• The task
Set down every entry again exactly as it stands below.
======== Supplied records ========
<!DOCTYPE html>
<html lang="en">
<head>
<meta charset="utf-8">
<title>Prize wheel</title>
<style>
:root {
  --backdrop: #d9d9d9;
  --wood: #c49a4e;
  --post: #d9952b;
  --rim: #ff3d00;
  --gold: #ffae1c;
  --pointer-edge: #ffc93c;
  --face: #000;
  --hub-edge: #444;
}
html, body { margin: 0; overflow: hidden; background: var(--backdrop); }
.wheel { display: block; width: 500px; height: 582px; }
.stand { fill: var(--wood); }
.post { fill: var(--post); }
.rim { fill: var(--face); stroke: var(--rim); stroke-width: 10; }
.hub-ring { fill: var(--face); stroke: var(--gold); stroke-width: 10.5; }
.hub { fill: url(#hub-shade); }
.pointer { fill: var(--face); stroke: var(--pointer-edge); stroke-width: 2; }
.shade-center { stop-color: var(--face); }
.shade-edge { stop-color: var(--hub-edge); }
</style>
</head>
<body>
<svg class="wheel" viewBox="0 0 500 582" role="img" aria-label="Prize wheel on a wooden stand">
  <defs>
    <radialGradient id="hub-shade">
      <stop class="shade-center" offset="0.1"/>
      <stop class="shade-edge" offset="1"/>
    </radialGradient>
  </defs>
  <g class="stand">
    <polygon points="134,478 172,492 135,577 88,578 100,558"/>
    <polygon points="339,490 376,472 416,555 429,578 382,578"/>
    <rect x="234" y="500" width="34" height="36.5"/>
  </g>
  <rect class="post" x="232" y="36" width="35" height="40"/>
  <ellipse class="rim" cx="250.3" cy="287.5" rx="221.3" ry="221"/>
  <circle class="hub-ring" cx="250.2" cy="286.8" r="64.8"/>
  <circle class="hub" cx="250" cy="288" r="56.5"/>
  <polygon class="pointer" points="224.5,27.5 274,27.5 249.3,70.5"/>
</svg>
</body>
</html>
========
• Written response
<!DOCTYPE html>
<html lang="en">
<head>
<meta charset="utf-8">
<title>Prize wheel</title>
<style>
:root {
  --backdrop: #d9d9d9;
  --wood: #c49a4e;
  --post: #d9952b;
  --rim: #ff3d00;
  --gold: #ffae1c;
  --pointer-edge: #ffc93c;
  --face: #000;
  --hub-edge: #444;
}
html, body { margin: 0; overflow: hidden; background: var(--backdrop); }
.wheel { display: block; width: 500px; height: 582px; }
.stand { fill: var(--wood); }
.post { fill: var(--post); }
.rim { fill: var(--face); stroke: var(--rim); stroke-width: 10; }
.hub-ring { fill: var(--face); stroke: var(--gold); stroke-width: 10.5; }
.hub { fill: url(#hub-shade); }
.pointer { fill: var(--face); stroke: var(--pointer-edge); stroke-width: 2; }
.shade-center { stop-color: var(--face); }
.shade-edge { stop-color: var(--hub-edge); }
</style>
</head>
<body>
<svg class="wheel" viewBox="0 0 500 582" role="img" aria-label="Prize wheel on a wooden stand">
  <defs>
    <radialGradient id="hub-shade">
      <stop class="shade-center" offset="0.1"/>
      <stop class="shade-edge" offset="1"/>
    </radialGradient>
  </defs>
  <g class="stand">
    <polygon points="134,478 172,492 135,577 88,578 100,558"/>
    <polygon points="339,490 376,472 416,555 429,578 382,578"/>
    <rect x="234" y="500" width="34" height="36.5"/>
  </g>
  <rect class="post" x="232" y="36" width="35" height="40"/>
  <ellipse class="rim" cx="250.3" cy="287.5" rx="221.3" ry="221"/>
  <circle class="hub-ring" cx="250.2" cy="286.8" r="64.8"/>
  <circle class="hub" cx="250" cy="288" r="56.5"/>
  <polygon class="pointer" points="224.5,27.5 274,27.5 249.3,70.5"/>
</svg>
</body>
</html>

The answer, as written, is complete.